Pronunciation, as I knew from my first moment trying to awkwardly mouth the RP-centric picto-phonemes in New English File Intermediate, is about identity. And politics. Cursing the Queen and her English (which was much easier for an American than actually saying “bull” in RP), I fudged a mocking, piss-taking English accent during the coursebook’s “pron section” for a couple of terms before just ditching it all together.
It was only discovering the wonders of connected speech on my Delta Module 1 course a few years ago that I learned there was more to pron than just individual vowel sounds, and I waded back into the teaching of pronunciation.
But the further I drift from those heady days of theory, the easier I find it is to avoid explicitly focusing on it. So I was happy to discover, in my first trip to IATEFL, a number of talks on pron, including the much-touted “first ever pron plenary” by Jane Setter.
And while Setter’s plenary was informed, inspiring, encouraging (just “focus on focus” ― tonicity ― she urged, and you’ll produce measureable gains in students’ perception and production), and super feel-goody, I’d like to focus on a different pron talk by someone I’ll nominate for the unsung hero of the pron crowd, Gemma Archer.
Her talk dealt as seriously and instructively with pronunciation but situated it, at times implicitly and at times very explicitly, in the very real of context of a global ELT industry, a looming Brexit, and an uncertain Scottish future.
The other 97%
In her talk, “The other 97%: pronunciation strategies for non-RP-speaking teachers” (according to a much-cited number by David Crystal, 97% is the percentage of native non-RP speakers) Archer, a speaker of SSE (Standard Scottish English) took aim at the published materials bias toward RP, particularly in EAP.
She highlighted differences between RP and SSE pronunciation: among other things, the latter has shorter vowels and the rhotic /r/ ― as she stated in perfect deadpan, and to laughter and applause, “In SSE we simply pronounce the R wherever it appears” (well, duh, says this American).
I found her talk particularly interesting as it came a few slots after listening legend John Field stated in his presentation that the use of regional accents in listening materials aimed at lower level learners was “worrying”.
While I don’t doubt his expertise, who, I wondered, is Field’s imagined pool of learner-listeners? And where do they study?

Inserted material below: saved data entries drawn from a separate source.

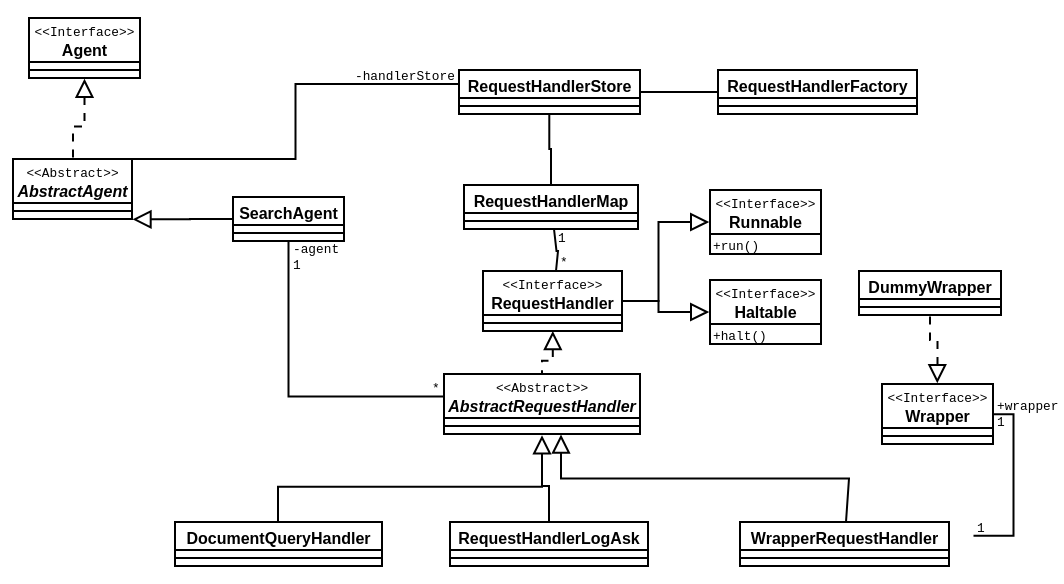
<!DOCTYPE html>
<html lang="en">
<head>
<meta charset="utf-8">
<title>Agent and request handler class diagram</title>
<style>
:root {
  --ink: #000;
  --paper: #fff;
  --name-font: "Liberation Sans", sans-serif;
  --code-font: "Liberation Mono", monospace;
}
* { box-sizing: border-box; margin: 0; }
body { width: 1064px; height: 584px; overflow: hidden; background: var(--paper); color: var(--ink); }
.diagram { position: relative; width: 1064px; height: 584px; overflow: hidden; }
.edges { position: absolute; inset: 0; fill: none; stroke: var(--ink); stroke-width: 2; }
.edges .head { fill: var(--paper); }
.edges .realizes { stroke-dasharray: 8 8; }

.class {
  position: absolute; left: var(--x); top: var(--y); width: var(--w);
  display: flex; flex-direction: column;
  border: 2px solid var(--ink); background: var(--paper);
}
.title {
  display: flex; flex-direction: column; align-items: center;
  height: 26px; padding-top: 6px; white-space: nowrap;
}
.stereotyped .title { height: 42px; }
.stereotype, .members, .label { font: 12.8px/15px var(--code-font); white-space: nowrap; }
.stereotype { margin-bottom: 1px; }
.name { font: bold 16px/19px var(--name-font); }
.abstract .name { font-style: italic; }
.section { height: 8px; border-top: 2px solid var(--ink); }
.members { height: 20px; padding: 4px 0 0 2px; border-top: 2px solid var(--ink); }
.label { position: absolute; left: var(--x); top: var(--y); }
</style>
</head>
<body>
<main class="diagram">
  <svg class="edges" width="1064" height="584" viewBox="0 0 1064 584" aria-hidden="true">
    <defs>
      <polygon id="triangle" class="head" points="0,0 8,16 -8,16"/>
    </defs>
    <g class="associations">
      <polyline points="132,159 295.5,159 295.5,84 459,84"/>
      <polyline points="640,92 718,92"/>
      <polyline points="549.3,114 549.3,149 551,149 551,185"/>
      <polyline points="554,229 556.5,251 558,251 556,271"/>
      <polyline points="288.5,241 288.5,396.5 444,396.5"/>
      <polyline points="993,414.3 1013.5,414.3 1013.5,535.7 973.5,535.7"/>
    </g>
    <g class="generalizations">
      <polyline points="232,219 190,219 190,219.3 151,219.3"/>
      <polyline points="622,301 658.5,301 658.5,222 691,222"/>
      <polyline points="622,301 658.5,301 658.5,312 691,312"/>
      <polyline points="278,522 278,486.7 542,486.7 542,453"/>
      <polyline points="549,522 549,486 542,486 542,453"/>
      <polyline points="846,522 849,478.5 561,478.5 561,453"/>
    </g>
    <g class="realizations">
      <polyline class="realizes" points="84.5,97 84.5,126.5 73,126.5 73,159"/>
      <polyline class="realizes" points="552.8,349 552.8,360.7 542,360.7 542,375"/>
      <polyline class="realizes" points="937.5,365 937.5,340 930,340 930,315"/>
    </g>
    <g class="arrowheads">
      <use href="#triangle" x="84.5" y="81"/>
      <use href="#triangle" x="552.8" y="333.3"/>
      <use href="#triangle" x="542" y="437.5"/>
      <use href="#triangle" x="561" y="436.7"/>
      <use href="#triangle" transform="translate(937.3 381) rotate(180)"/>
      <use href="#triangle" transform="translate(134.7 219.3) rotate(-90)"/>
      <use href="#triangle" transform="translate(707 222) rotate(90)"/>
      <use href="#triangle" transform="translate(707 312) rotate(90)"/>
    </g>
  </svg>

  <section class="class stereotyped" style="--x:28px;--y:17px;--w:113px">
    <div class="title"><span class="stereotype">&lt;&lt;Interface&gt;&gt;</span><span class="name">Agent</span></div>
    <div class="section"></div><div class="section"></div>
  </section>
  <section class="class stereotyped abstract" style="--x:12px;--y:158px;--w:121px">
    <div class="title"><span class="stereotype">&lt;&lt;Abstract&gt;&gt;</span><span class="name">AbstractAgent</span></div>
    <div class="section"></div><div class="section"></div>
  </section>
  <section class="class" style="--x:232px;--y:196px;--w:113px">
    <div class="title"><span class="name">SearchAgent</span></div>
    <div class="section"></div><div class="section"></div>
  </section>
  <section class="class" style="--x:458px;--y:69px;--w:183px">
    <div class="title"><span class="name">RequestHandlerStore</span></div>
    <div class="section"></div><div class="section"></div>
  </section>
  <section class="class" style="--x:717px;--y:69px;--w:201px">
    <div class="title"><span class="name">RequestHandlerFactory</span></div>
    <div class="section"></div><div class="section"></div>
  </section>
  <section class="class" style="--x:463px;--y:184px;--w:176px">
    <div class="title"><span class="name">RequestHandlerMap</span></div>
    <div class="section"></div><div class="section"></div>
  </section>
  <section class="class stereotyped" style="--x:482px;--y:270px;--w:141px">
    <div class="title"><span class="stereotype">&lt;&lt;Interface&gt;&gt;</span><span class="name">RequestHandler</span></div>
    <div class="section"></div><div class="section"></div>
  </section>
  <section class="class stereotyped" style="--x:709px;--y:189px;--w:113px">
    <div class="title"><span class="stereotype">&lt;&lt;Interface&gt;&gt;</span><span class="name">Runnable</span></div>
    <div class="members">+run()</div>
  </section>
  <section class="class stereotyped" style="--x:709px;--y:279px;--w:113px">
    <div class="title"><span class="stereotype">&lt;&lt;Interface&gt;&gt;</span><span class="name">Haltable</span></div>
    <div class="members">+halt()</div>
  </section>
  <section class="class" style="--x:858px;--y:270px;--w:144px">
    <div class="title"><span class="name">DummyWrapper</span></div>
    <div class="section"></div><div class="section"></div>
  </section>
  <section class="class stereotyped" style="--x:881px;--y:383px;--w:113px">
    <div class="title"><span class="stereotype">&lt;&lt;Interface&gt;&gt;</span><span class="name">Wrapper</span></div>
    <div class="section"></div><div class="section"></div>
  </section>
  <section class="class stereotyped abstract" style="--x:443px;--y:373px;--w:198px">
    <div class="title"><span class="stereotype">&lt;&lt;Abstract&gt;&gt;</span><span class="name">AbstractRequestHandler</span></div>
    <div class="section"></div><div class="section"></div>
  </section>
  <section class="class" style="--x:174px;--y:521px;--w:209px">
    <div class="title"><span class="name">DocumentQueryHandler</span></div>
    <div class="section"></div><div class="section"></div>
  </section>
  <section class="class" style="--x:449px;--y:521px;--w:200px">
    <div class="title"><span class="name">RequestHandlerLogAsk</span></div>
    <div class="section"></div><div class="section"></div>
  </section>
  <section class="class" style="--x:739px;--y:521px;--w:211px">
    <div class="title"><span class="name">WrapperRequestHandler</span></div>
    <div class="section"></div><div class="section"></div>
  </section>

  <span class="label" style="--x:355px;--y:69px">-handlerStore</span>
  <span class="label" style="--x:293px;--y:242px">-agent<br>
  </span>
  <span class="label" style="--x:293px;--y:258px">1</span>
  <span class="label" style="--x:432px;--y:381px">*</span>
  <span class="label" style="--x:558px;--y:231px">1</span>
  <span class="label" style="--x:560px;--y:255px">*</span>
  <span class="label" style="--x:997px;--y:399px">+wrapper</span>
  <span class="label" style="--x:997px;--y:415px">1</span>
  <span class="label" style="--x:977px;--y:521px">1</span>
</main>
</body>
</html>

Clearly not where Archer, or fellow Scot Steve Brown, hails from and works, or where any number of other teachers, from elsewhere in the UK, Ireland or abroad ― i.e. the 97% ― come from.
That Harry Potter talk
Citing a survey she had done as well as anecdotal evidence from her own experience teaching pre-sessional EAP courses in Scotland, what Archer seemed to demonstrate so clearly was that “regional” or non-RP accents are perceived as “difficult” or “strange” precisely and only to those who’ve had no exposure to them ― which includes an unfortunately large number of the IELTS 6.5 pre-sessional students landing in her neck of the UK every term.
What she has worked at, and advocated for, and what I would back wholeheartedly, is the local development of resources that allow teachers to highlight, analyze, and teach their own local accents. (Not, of course, to the exclusion of all others, which means including RP.)
Rather, she encouraged the teaching of something called, if I got this correctly, “high variance phonemic instruction”, which exposes students to lots of variations of individual phonemes (e.g. the word bull, mentioned above, spoken by people with a number of different accents) early on. It doesn’t mean doing whole volumes of Robert Burns in A1, but it does means getting them used to the idea that all non-RP accents are not simply deviations from some otherwise monolithic norm.
File under: “I’m Scottish!”
I’m sure someone might object: but my coursebook has lots of regional accents! In fact, I too clearly remember that red-bearded cartoon in English File Elemetary File 1 belting out, in response to a question about his origins, “I’m Scottish!” And I’m sure the ELT industry is more sensitive to it (and realistic about it) than it used to be.
But as Archer teaches EAP in her own country and is much more sensitive to the lack of resources in, in this case, her own accent, I’m going to take her word for it. I long ago learned to pick out that one hammy American voice actor every publisher seems to call on for their series. What passes for variety to the outsider might be extremely limited to the one with ears to truly hear.
So if that’s fine for SSE Gemma, teaching in her native country, where does that leave us EFLers, trying to teach pronunciation abroad? First, as Archer said, there should be more training and support of learning about a teacher’s own individual accent.
That should be balanced with an understanding and recognition of what’s best in English as a lingua franca (ELF) contexts. (According to Jennifer Jenkins’s findings, which were referenced by Archer and summarized helpfully here on ELF Pronunciation, my ― and Gemma’s ― rhotic /r/ makes the grade, but my American flapped /t/ ― I say bedder for better ― doesn’t)
Which leaves us with the final question. If local training and materials are needed, who’s going to invest in it? More on that next time.